In addition to being patron of the Caulfield Grammarians’ Football Club – the CGA’s largest affiliate – Stephen has been a strong supporter of the activities of all our affiliate bodies. Whenever one of our affiliates has sought assistance from the School, particularly with regard to the use of School facilities, Stephen has gone out of his way to help. The current healthy state of the CGA’s affiliate network is due, at least in part, to Stephen’s support and that of the School generally.
The award of Fellowship is the highest honour that can be bestowed on a member of the Caulfield Grammarians’ Association. The criteria for the award of Fellowship are listed in tonight’s program and I am sure that when reading them you will agree with the CGA Committee’s unanimous decision to award a Fellowship to Stephen Newton. As a Fellow, Stephen also becomes an honorary life member of the Caulfield Grammarians’ Association.
Therefore, in awarding a Fellowship to Stephen Newton tonight, the CGA not only recognizes the magnificent contribution that he has made to the Association, and the Caulfield Grammar School community, as Principal of our School, but also welcomes him as a continuing member of our great Association beyond his term as Principal.
Retirement and beyond
When Stephen announced that he had decided to conclude his term as Principal at the end of 2010, he quoted Matthew Lloyd’s words when he announced his own retirement as Captain of the Essendon Football Club – “better a season too early than a season too late.” A Facebook site then appeared called: Mr Newton shouldn’t retire from Caulfield Grammar School at the end of 2010. It quickly attracted some 2,000 followers and remained active through to 2014. Stephen subsequently agreed to continue as Principal for first term 2011 to help ensure a smooth transition to his successor.
Since his retirement as Principal, Stephen has maintained his involvement with the Caulfield Grammarians’ Football Club as its Patron and has retained his commitment to, and interest in, the Caulfield Grammar School community. He is a regular visitor to the School and often attends School and CGA functions, including class reunions and alumni luncheons. A day house was established at Caulfield Campus in his name in 2012 and he chose as its Motto “Into the Future with Confidence”. The Nanjing Campus has been named “Newton Hall” in his honour. He visited the Nanjing Campus for the first time since his retirement as Principal when the 20th anniversary of its opening by the then State Governor Sir James Gobbo, was celebrated in 2018.

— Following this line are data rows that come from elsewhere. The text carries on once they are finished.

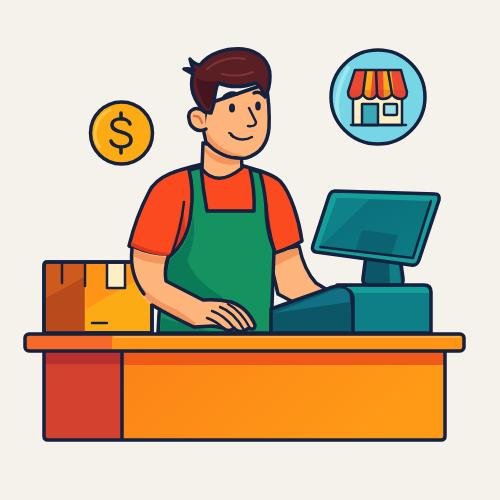
<!DOCTYPE html>
<html lang="en">
<head>
<meta charset="utf-8">
<title>Shop cashier at the counter</title>
<style>
:root {
  --paper: #f5f2eb;
  --ink: #14213f;
  --skin: #fdb57c;
  --skin-shade: #f3955c;
  --hair: #5a1f24;
  --hair-dark: #43161f;
  --shirt: #fb4a1f;
  --shirt-shade: #dd3519;
  --apron: #149260;
  --apron-shade: #0b7a56;
  --orange: #ff9416;
  --orange-deep: #f97f12;
  --gold: #fdab15;
  --red: #d4412f;
  --teal: #0e7f86;
  --teal-dark: #0b5667;
  --teal-light: #14a09a;
  --sky: #76d6e6;
  --cream: #fdeec4;
}
html, body { margin: 0; height: 100%; overflow: hidden; background: var(--paper); }
.scene { display: block; width: 500px; height: 500px; }
.outline { stroke: var(--ink); stroke-width: 3.5; stroke-linejoin: round; stroke-linecap: round; }
.thin { stroke: var(--ink); stroke-width: 2.5; stroke-linejoin: round; stroke-linecap: round; }
.no-fill { fill: none; }
.ink { fill: var(--ink); }
.skin { fill: var(--skin); }
.skin-shade { fill: var(--skin-shade); }
.hair { fill: var(--hair); }
.hair-dark { fill: var(--hair-dark); }
.shirt { fill: var(--shirt); }
.shirt-shade { fill: var(--shirt-shade); }
.apron { fill: var(--apron); }
.apron-shade { fill: var(--apron-shade); }
.gold { fill: var(--gold); }
.orange { fill: var(--orange); }
.orange-deep { fill: var(--orange-deep); }
.red { fill: var(--red); }
.teal { fill: var(--teal); }
.teal-dark { fill: var(--teal-dark); }
.teal-light { fill: var(--teal-light); }
.sky { fill: var(--sky); }
.cream { fill: var(--cream); }
</style>
</head>
<body>
<svg class="scene" viewBox="0 0 500 500" role="img" aria-label="A cashier in a green apron stands behind a shop counter with a cash register and a parcel">
  <defs>
    <linearGradient id="counter-front" x1="0" y1="0" x2="1" y2="0.25">
      <stop offset="0" stop-color="#fb7d18"/>
      <stop offset="1" stop-color="#ff9a16"/>
    </linearGradient>
    <linearGradient id="screen-face" x1="0" y1="0" x2="1" y2="1">
      <stop offset="0" stop-color="#0a6c7a"/>
      <stop offset="1" stop-color="#0c7d85"/>
    </linearGradient>
    <clipPath id="screen-clip"><path d="M337 198L430 201L413 257L319 247Z"/></clipPath>
    <clipPath id="shop-badge-clip"><circle cx="378" cy="97" r="47"/></clipPath>
    <clipPath id="awning-clip"><path d="M355 70H401L407 92Q407 99 401 99Q395 99 392 94Q389 99 383 99Q378 99 377 94Q375 99 370 99Q365 99 363 94Q360 99 354 99Q348 99 348 92Z"/></clipPath>
  </defs>

  <rect width="500" height="500" fill="#f5f2eb"/>

  <g id="dollar-coin">
    <circle class="gold outline" cx="121.500" cy="133" r="31"/>
    <path class="no-fill" d="M99 147A26 26 0 0 1 110 110" stroke="#ffc645" stroke-width="3" stroke-linecap="round"/>
    <path class="outline no-fill" d="M130 124C128 117 112 117 112 125C112 134 131 130 131 140C131 149 113 149 111 141M121 113V119M121 147V153"/>
  </g>

  <g id="shop-badge">
    <circle class="sky" cx="378" cy="97" r="47"/>
    <g clip-path="url(#shop-badge-clip)">
      <path d="M340 125Q331 97 348 68" fill="none" stroke="#9ce6ef" stroke-width="4" stroke-linecap="round"/>
    </g>
    <circle class="outline no-fill" cx="378" cy="97" r="47"/>
    <rect class="cream thin" x="353" y="92" width="49" height="33"/>
    <rect class="thin" x="362" y="104" width="16" height="21" fill="#3aa9b5"/>
    <rect class="thin" x="384" y="104" width="13" height="11" rx="1" fill="#9adfe2"/>
    <g clip-path="url(#awning-clip)">
      <rect x="346" y="68" width="64" height="34" fill="#ec4a30"/>
      <path class="gold" d="M366 69H373L370 102H361ZM383 69H391L395 102H384Z"/>
      <path d="M346 90H410V102H346Z" fill="#c9322c" opacity=".25"/>
    </g>
    <path class="thin no-fill" d="M355 70H401L407 92Q407 99 401 99Q395 99 392 94Q389 99 383 99Q378 99 377 94Q375 99 370 99Q365 99 363 94Q360 99 354 99Q348 99 348 92ZM366 70L363 94M376 70L377 94M388 70L392 94"/>
    <path class="thin" d="M351 125H406"/>
  </g>

  <g id="cashier">
    <g id="far-arm">
      <path class="skin outline" d="M268 252L299 246Q304 270 316 283L334 294L308 310L278 294Z"/>
      <path class="skin-shade" d="M274 254L298 248L299 254L275 266Z"/>
    </g>

    <g id="shirt">
      <path class="shirt outline" d="M203 164C178 170 157 175 149 192C139 211 133 229 129 246Q149 257 171 257L184 258L268 255Q287 250 302 241C299 220 291 193 280 181C272 174 258 170 240 165Z"/>
      <path class="shirt-shade" d="M183 205L187 243L172 255L170 254Q178 230 183 205ZM268 202Q270 230 275 250L270 252L266 214ZM131 242Q150 252 170 253L170 256Q148 255 131 246Z"/>
      <path class="thin no-fill" d="M184 202Q181 230 171 256M266 203Q268 230 275 251"/>
    </g>

    <g id="neck">
      <path class="skin outline" d="M203 143L202 169Q217 188 242 168L241 152Z"/>
      <path class="skin-shade" d="M205 148Q218 160 239 158L239 164Q218 168 205 152Z"/>
    </g>

    <g id="apron">
      <path class="apron outline" d="M189 170L201 167Q203 190 207 211H254Q255 190 250 169L260 172Q265 190 266 207Q266 230 274 250L271 333H158Q159 297 168 258Q189 241 191 211Q194 190 189 170Z"/>
      <path class="apron-shade" d="M193 214Q191 243 170 260L164 285Q185 292 211 301L230 306L222 297Q194 280 187 260Q197 240 193 214ZM162 318L210 331H160Z"/>
      <path class="thin no-fill" d="M207 211H254"/>
    </g>

    <g id="head">
      <path class="skin outline" d="M207 104L266 84Q270 105 269 128Q267 152 246 158Q222 160 206 142L203 128Z"/>
      <path class="skin-shade" d="M206 129Q216 151 245 156Q222 158 208 141Z"/>
      <path class="skin outline" d="M205 112C196 105 187 110 189 119C190 128 198 133 206 129"/>
      <path class="no-fill" d="M194 116Q200 115 202 123" stroke="#d8743f" stroke-width="2.500" stroke-linecap="round"/>
      <path class="hair outline" d="M205 112C194 101 189 88 193 74L184 69Q190 68 194 70Q191 65 190 59Q194 64 200 65C209 53 226 48 243 49C261 51 270 63 270 76C270 86 268 92 265 97Q262 88 256 83Q236 90 218 83Q215 91 214 103L211 113Z"/>
      <path class="hair-dark" d="M196 78Q198 98 208 109L212 103Q214 88 219 80Q207 84 196 78Z"/>
      <path class="no-fill" d="M207 69Q224 55 245 59M222 74Q239 78 253 72" stroke="#7d3436" stroke-width="2" stroke-linecap="round"/>
      <ellipse class="ink" cx="232" cy="108" rx="3" ry="4.500"/>
      <ellipse class="ink" cx="258" cy="106" rx="2.800" ry="4.500"/>
      <path class="outline no-fill" d="M224 97Q230 91 237 94M254 93Q259 91 263 95"/>
      <path class="thin no-fill" d="M249 108L256 122Q256 127 248 126M231 135Q241 143 252 137"/>
      <path class="no-fill" d="M229 133Q232 133 233 137" stroke="#14213f" stroke-width="2" stroke-linecap="round"/>
    </g>
  </g>

  <g id="cash-register">
    <path class="teal-dark outline" d="M271 333V309L327 289Q338 284 351 286L355 333Z"/>
    <path d="M274 313L326 293Q338 288 349 289L350 302Z" fill="#117083"/>
    <path class="teal outline" d="M337 285H424Q431 285 431 292V333H353V299Q352 287 337 285Z"/>
    <path class="teal-light" d="M346 287H423Q429 287 429 293H354Q351 289 346 287Z"/>
    <path class="teal-dark outline" d="M369 233L363 278Q362 285 370 285H399Q404 285 403 278L397 236Z"/>
    <path class="teal" d="M388 240L396 243L401 283H390Z"/>
    <path class="teal-light outline" d="M335 191L435 194Q440 194 439 200L419 260Q417 266 411 265L316 252Q311 251 313 245L329 196Q331 191 335 191Z"/>
    <path d="M337 198L430 201L413 257L319 247Z" fill="url(#screen-face)"/>
    <g clip-path="url(#screen-clip)">
      <path d="M337 198H371L319 248Z" fill="#0f8289"/>
      <path d="M362 230L398 235L390 260H352Z" fill="#095766" opacity=".6"/>
    </g>
    <path class="thin no-fill" d="M431 201L413 258L320 247"/>
  </g>

  <g id="parcel">
    <path class="gold outline" d="M47 262H148Q152 262 152 266V333H44V266Q44 262 47 262Z"/>
    <path d="M46 264H85V332H46Z" fill="#cf5a1d"/>
    <path d="M46 298L84 277V332H46Z" fill="#b94a1b"/>
    <path class="orange" d="M85 264H150V273L86 309Z"/>
    <path class="cream" d="M107 264H125V288H107Z"/>
    <path class="thin no-fill" d="M85 264V286M107 264V288H125V264M62 264V283M92 323H107"/>
    <path class="outline no-fill" d="M47 262H148Q152 262 152 266V333H44V266Q44 262 47 262Z"/>
  </g>

  <g id="near-arm">
    <path class="skin" d="M132 248Q151 256 168 256Q164 270 166 281L203 300Q217 299 231 302Q247 307 255 325Q255 331 249 328L244 331Q238 333 234 328Q229 333 223 328L213 326L194 327Q174 318 153 306Q129 291 132 248Z"/>
    <path class="skin-shade" d="M133 249Q151 257 167 257L165 264Q148 264 133 256ZM135 277Q147 298 176 309L196 323L194 326Q174 317 154 305Q140 296 135 277Z"/>
    <path class="outline no-fill" d="M132 249Q129 274 144 294M152 305Q174 318 194 327L213 326L223 328Q229 333 234 328Q238 333 244 331L249 328Q255 331 255 325Q247 307 231 302Q217 299 203 300L166 281Q164 270 168 257"/>
    <path class="thin no-fill" d="M212 311Q224 315 234 328M220 307Q234 312 244 330M228 304Q241 311 250 328M207 318Q216 321 223 328"/>
  </g>

  <g id="counter">
    <path d="M44 348H445V436Q445 440 441 440H48Q44 440 44 436Z" fill="url(#counter-front)"/>
    <path class="red" d="M44 348H122V440H48Q44 440 44 436Z"/>
    <path d="M44 350H122V364H44Z" fill="#b92f2d"/>
    <path d="M122 350H445V365H122Z" fill="#ef5a1b"/>
    <path class="outline no-fill" d="M44 348V436Q44 440 48 440H441Q445 440 445 436V348M122 352V440"/>
    <rect class="orange" x="25" y="334" width="439" height="17" rx="4"/>
    <path d="M29 334H112V351H29Q25 351 25 347V338Q25 334 29 334Z" fill="#f5692a"/>
    <path d="M114 337H460" fill="none" stroke="#ffad3c" stroke-width="2"/>
    <rect class="outline no-fill" x="25" y="334" width="439" height="17" rx="4"/>
  </g>
</svg>
</body>
</html>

Stephen has sought to make his next contribution to the community through voluntary involvement with Boards in the community welfare sector. To this end, he has served as Chair of the Board of Anglicare Victoria and is currently a Trustee of the Hugh D T Williamson Foundation, a Director of the Epworth Medical Foundation, and an advisor to other Foundations. He was recently appointed as Chair of the Board of the Brotherhood of St Laurence, like Anglicare a major Anglican welfare agency. He also provides mentoring advice to current school principals and continues his interest in the independent school sector.
Stephen is a valued member of the CGS Foundation. He is the third longest serving Principal/Headmaster of Caulfield Grammar School.